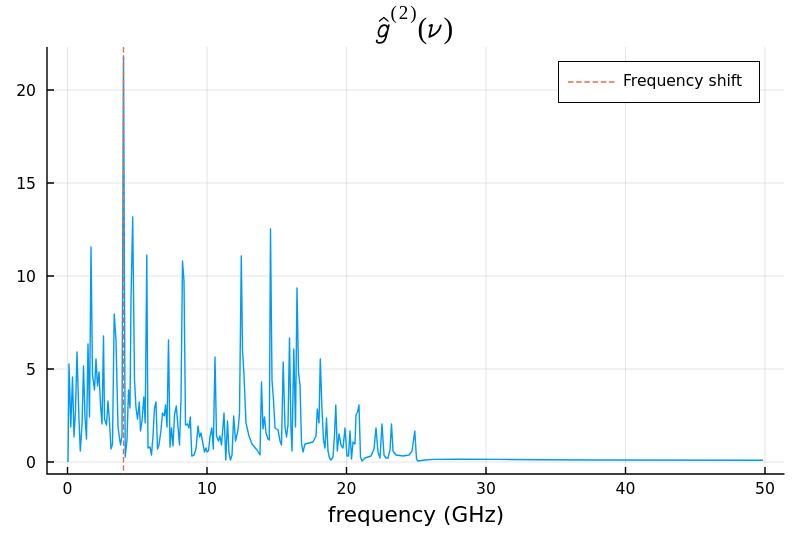
<!DOCTYPE html>
<html lang="en">
<head>
<meta charset="utf-8">
<title>Frequency spectrum</title>
<style>
:root {
  --paper: #ffffff;
  --ink: #000000;
  --series: #009af9;
  --shift: #e36f47;
  --grid: rgba(0, 0, 0, .1);
  --sans: "DejaVu Sans", sans-serif;
  --serif: "Liberation Serif", serif;
}
* { box-sizing: border-box; }
html, body { margin: 0; overflow: hidden; background: var(--paper); }
.chart {
  position: relative;
  width: 800px;
  height: 533px;
  margin: 0;
  overflow: hidden;
  background: var(--paper);
  color: var(--ink);
  font-family: var(--sans);
}
.plot { position: absolute; inset: 0; display: block; }
.grid { fill: none; stroke: var(--grid); stroke-width: 1; }
.axes { fill: none; stroke: var(--ink); stroke-width: 1.4; }
.spectrum { fill: none; stroke: var(--series); stroke-width: 1.4; stroke-linejoin: round; }
.shift { stroke: var(--shift); stroke-width: 1.4; stroke-dasharray: 5.5 2.7; }
.ticks { font: 15.6px var(--sans); fill: var(--ink); }
.ticks-x { text-anchor: middle; }
.ticks-y { text-anchor: end; }
.formula { font-family: var(--serif); fill: var(--ink); }
.glyph { fill: none; stroke: var(--ink); stroke-linecap: round; stroke-linejoin: round; }
.legend {
  position: absolute;
  left: 558px;
  top: 61px;
  width: 202px;
  height: 42px;
  padding-left: 9px;
  display: flex;
  align-items: center;
  gap: 7px;
  border: 1.4px solid var(--ink);
  background: var(--paper);
  font-size: 15.6px;
  line-height: 1;
  white-space: nowrap;
}
.legend svg { flex: none; display: block; }
.axis-title {
  position: absolute;
  left: 47px;
  top: 502px;
  width: 738px;
  margin: 0;
  text-align: center;
  font-size: 21.6px;
  line-height: 26px;
}
</style>
</head>
<body>
<figure class="chart">
  <svg class="plot" width="800" height="533" viewBox="0 0 800 533">
    <path class="grid" d="M67.5 47V474M207 47V474M346.5 47V474M486 47V474M625.5 47V474M765 47V474M47 462H784M47 369H784M47 276H784M47 183H784M47 90H784"/>
    <path class="axes" d="M47 47V474H784.5M67.5 474V467M207 474V467M346.5 474V467M486 474V467M625.5 474V467M765 474V467M47 462H54M47 369H54M47 276H54M47 183H54M47 90H54"/>

    <g class="ticks ticks-x">
      <text x="67.5" y="494">0</text>
      <text x="207" y="494">10</text>
      <text x="346.5" y="494">20</text>
      <text x="486" y="494">30</text>
      <text x="625.5" y="494">40</text>
      <text x="765" y="494">50</text>
    </g>
    <g class="ticks ticks-y">
      <text x="36" y="468">0</text>
      <text x="36" y="375">5</text>
      <text x="36" y="282">10</text>
      <text x="36" y="189">15</text>
      <text x="36" y="96">20</text>
    </g>

    <polyline class="spectrum" points="68,462 69,364 70.8,427 72.5,377 74,437 75.5,410 77,352 79,420 80.3,451 82,425 83.5,366 85,417 86.5,439 88,344 89.5,417 91,247 92.5,375 94.5,390 96,359 97.5,386 99,372 100.5,405 102,424 103.5,336 104.5,419 106.5,425 108,401 109.5,422 111,449 112.5,444 114.2,314 116,340 118,427 120.5,445 122,436 123.5,57 125.2,457 127,440 128.5,390 130,408 131,300 132.7,217 134.5,380 136,408 137.5,419 139.3,402 140.5,431 142,421 143.8,397 145.2,423 146.8,255 148,448 150,447 151.5,455 153,436 154.5,408 156,402 157.5,449 159,445 161,430 162.5,413 164.3,416 165.5,405 167,427 168.5,340 170,447 171.5,428 173,446 174.5,415 176.3,406 178,427 179.5,445 181,400 182.5,261 184,281 185.5,425 187.5,424 189,428 190.3,417 191.8,456 194,455 196,449 198,426 199.5,437 201,433 203,444 204.5,452 206,448 207,452 208.5,451 210,437 211.8,428 213.3,449 215,357 216.5,436 218.5,441 220,436 221.5,445 224,413 225.8,460 227.5,421 229,453 230.5,460 232,455 233.7,416 235.5,441 238,430 239.5,414 241.3,256 242.5,350 244,375 246,423 249,436 252,444 257,450 260,455 261.5,382 263,429 264.5,417 266,433 268,439 269.3,440 270.5,229 272,380 273.5,400 275,428 278,430 280,441 281.5,445 283.2,362 285,427 286.5,437 288,425 289.5,338 291,430 292,451 293.8,349 295.5,427 297,288 298.5,372 300,385 301.5,443 303,452 305,444 309,443 313,442 316,436 317.3,409 319,423 320.3,359 322,410 323.5,440 325,448 326.5,418 328,451 329.5,458 331,460 333,457 334.5,435 335.8,405 337.3,451 339,434 341,445 343,448 345,428 347,456 348.5,456 350,431 351.5,459 353,442 355,444 356,415 357.5,412 359,405 360.5,457 362,461 365,458 371,456 374,449 376,428 378,452 380,458 382,424 384,455 386,458 388,458 390,450 391.5,424 393,451 396,455 403,456 409,455 412,451 414.8,431 416.5,459 418,461 425,460 434,459.4 460,459.2 500,459.4 540,459.7 596,460 763,460.2"/>
    <line class="shift" x1="123.5" y1="47" x2="123.5" y2="474"/>

    <g class="formula" role="img" aria-label="g hat, superscript 2 in brackets, of nu">
      <path class="glyph" stroke-width="1.3" d="M379.5 21L383.8 17.5L388 21"/>
      <path class="glyph" stroke-width="1.7" d="M387.6 28C386.5 23.5 381.5 24.5 379.4 29C377.5 33.5 378.6 36.6 381.3 36.6C383.8 36.6 385.8 34.5 386.6 32M388.8 25.2L385.8 37.5C384.8 41.8 381.5 43 379 42.8C377 42.6 376 41.6 377 40.4"/>
      <text x="390.5" y="19" font-size="19" textLength="26">(2)</text>
      <text x="417.5" y="38" font-size="29">(</text>
      <path class="glyph" stroke-width="1.8" d="M429.5 25.6L432 25L429.3 37C435 35 439.5 31 440.8 25.3"/>
      <text x="443.5" y="38" font-size="29">)</text>
    </g>
  </svg>

  <div class="legend">
    <svg width="48" height="4" viewBox="0 0 48 4" aria-hidden="true">
      <line class="shift" x1="0" y1="2" x2="48" y2="2"/>
    </svg>
    <span>Frequency shift</span>
  </div>

  <figcaption class="axis-title">frequency (GHz)</figcaption>
</figure>
</body>
</html>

§

WORK INSTRUCTION
Repeat every entry exactly, but leave out the pictures.

EXPECTED ANSWER
<!DOCTYPE html>
<html lang="en">
<head>
<meta charset="utf-8">
<title>Frequency spectrum</title>
<style>
:root {
  --paper: #ffffff;
  --ink: #000000;
  --series: #009af9;
  --shift: #e36f47;
  --grid: rgba(0, 0, 0, .1);
  --sans: "DejaVu Sans", sans-serif;
  --serif: "Liberation Serif", serif;
}
* { box-sizing: border-box; }
html, body { margin: 0; overflow: hidden; background: var(--paper); }
.chart {
  position: relative;
  width: 800px;
  height: 533px;
  margin: 0;
  overflow: hidden;
  background: var(--paper);
  color: var(--ink);
  font-family: var(--sans);
}
.plot { position: absolute; inset: 0; display: block; }
.grid { fill: none; stroke: var(--grid); stroke-width: 1; }
.axes { fill: none; stroke: var(--ink); stroke-width: 1.4; }
.spectrum { fill: none; stroke: var(--series); stroke-width: 1.4; stroke-linejoin: round; }
.shift { stroke: var(--shift); stroke-width: 1.4; stroke-dasharray: 5.5 2.7; }
.ticks { font: 15.6px var(--sans); fill: var(--ink); }
.ticks-x { text-anchor: middle; }
.ticks-y { text-anchor: end; }
.formula { font-family: var(--serif); fill: var(--ink); }
.glyph { fill: none; stroke: var(--ink); stroke-linecap: round; stroke-linejoin: round; }
.legend {
  position: absolute;
  left: 558px;
  top: 61px;
  width: 202px;
  height: 42px;
  padding-left: 9px;
  display: flex;
  align-items: center;
  gap: 7px;
  border: 1.4px solid var(--ink);
  background: var(--paper);
  font-size: 15.6px;
  line-height: 1;
  white-space: nowrap;
}
.legend svg { flex: none; display: block; }
.axis-title {
  position: absolute;
  left: 47px;
  top: 502px;
  width: 738px;
  margin: 0;
  text-align: center;
  font-size: 21.6px;
  line-height: 26px;
}
</style>
</head>
<body>
<figure class="chart">
  <svg class="plot" width="800" height="533" viewBox="0 0 800 533">
    <path class="grid" d="M67.5 47V474M207 47V474M346.5 47V474M486 47V474M625.5 47V474M765 47V474M47 462H784M47 369H784M47 276H784M47 183H784M47 90H784"/>
    <path class="axes" d="M47 47V474H784.5M67.5 474V467M207 474V467M346.5 474V467M486 474V467M625.5 474V467M765 474V467M47 462H54M47 369H54M47 276H54M47 183H54M47 90H54"/>

    <g class="ticks ticks-x">
      <text x="67.5" y="494">0</text>
      <text x="207" y="494">10</text>
      <text x="346.5" y="494">20</text>
      <text x="486" y="494">30</text>
      <text x="625.5" y="494">40</text>
      <text x="765" y="494">50</text>
    </g>
    <g class="ticks ticks-y">
      <text x="36" y="468">0</text>
      <text x="36" y="375">5</text>
      <text x="36" y="282">10</text>
      <text x="36" y="189">15</text>
      <text x="36" y="96">20</text>
    </g>

    <polyline class="spectrum" points="68,462 69,364 70.8,427 72.5,377 74,437 75.5,410 77,352 79,420 80.3,451 82,425 83.5,366 85,417 86.5,439 88,344 89.5,417 91,247 92.5,375 94.5,390 96,359 97.5,386 99,372 100.5,405 102,424 103.5,336 104.5,419 106.5,425 108,401 109.5,422 111,449 112.5,444 114.2,314 116,340 118,427 120.5,445 122,436 123.5,57 125.2,457 127,440 128.5,390 130,408 131,300 132.7,217 134.5,380 136,408 137.5,419 139.3,402 140.5,431 142,421 143.8,397 145.2,423 146.8,255 148,448 150,447 151.5,455 153,436 154.5,408 156,402 157.5,449 159,445 161,430 162.5,413 164.3,416 165.5,405 167,427 168.5,340 170,447 171.5,428 173,446 174.5,415 176.3,406 178,427 179.5,445 181,400 182.5,261 184,281 185.5,425 187.5,424 189,428 190.3,417 191.8,456 194,455 196,449 198,426 199.5,437 201,433 203,444 204.5,452 206,448 207,452 208.5,451 210,437 211.8,428 213.3,449 215,357 216.5,436 218.5,441 220,436 221.5,445 224,413 225.8,460 227.5,421 229,453 230.5,460 232,455 233.7,416 235.5,441 238,430 239.5,414 241.3,256 242.5,350 244,375 246,423 249,436 252,444 257,450 260,455 261.5,382 263,429 264.5,417 266,433 268,439 269.3,440 270.5,229 272,380 273.5,400 275,428 278,430 280,441 281.5,445 283.2,362 285,427 286.5,437 288,425 289.5,338 291,430 292,451 293.8,349 295.5,427 297,288 298.5,372 300,385 301.5,443 303,452 305,444 309,443 313,442 316,436 317.3,409 319,423 320.3,359 322,410 323.5,440 325,448 326.5,418 328,451 329.5,458 331,460 333,457 334.5,435 335.8,405 337.3,451 339,434 341,445 343,448 345,428 347,456 348.5,456 350,431 351.5,459 353,442 355,444 356,415 357.5,412 359,405 360.5,457 362,461 365,458 371,456 374,449 376,428 378,452 380,458 382,424 384,455 386,458 388,458 390,450 391.5,424 393,451 396,455 403,456 409,455 412,451 414.8,431 416.5,459 418,461 425,460 434,459.4 460,459.2 500,459.4 540,459.7 596,460 763,460.2"/>
    <line class="shift" x1="123.5" y1="47" x2="123.5" y2="474"/>

    <g class="formula" role="img" aria-label="g hat, superscript 2 in brackets, of nu">
      <path class="glyph" stroke-width="1.3" d="M379.5 21L383.8 17.5L388 21"/>
      <path class="glyph" stroke-width="1.7" d="M387.6 28C386.5 23.5 381.5 24.5 379.4 29C377.5 33.5 378.6 36.6 381.3 36.6C383.8 36.6 385.8 34.5 386.6 32M388.8 25.2L385.8 37.5C384.8 41.8 381.5 43 379 42.8C377 42.6 376 41.6 377 40.4"/>
      <text x="390.5" y="19" font-size="19" textLength="26">(2)</text>
      <text x="417.5" y="38" font-size="29">(</text>
      <path class="glyph" stroke-width="1.8" d="M429.5 25.6L432 25L429.3 37C435 35 439.5 31 440.8 25.3"/>
      <text x="443.5" y="38" font-size="29">)</text>
    </g>
  </svg>

  <div class="legend">
    <svg width="48" height="4" viewBox="0 0 48 4" aria-hidden="true">
      <line class="shift" x1="0" y1="2" x2="48" y2="2"/>
    </svg>
    <span>Frequency shift</span>
  </div>

  <figcaption class="axis-title">frequency (GHz)</figcaption>
</figure>
</body>
</html>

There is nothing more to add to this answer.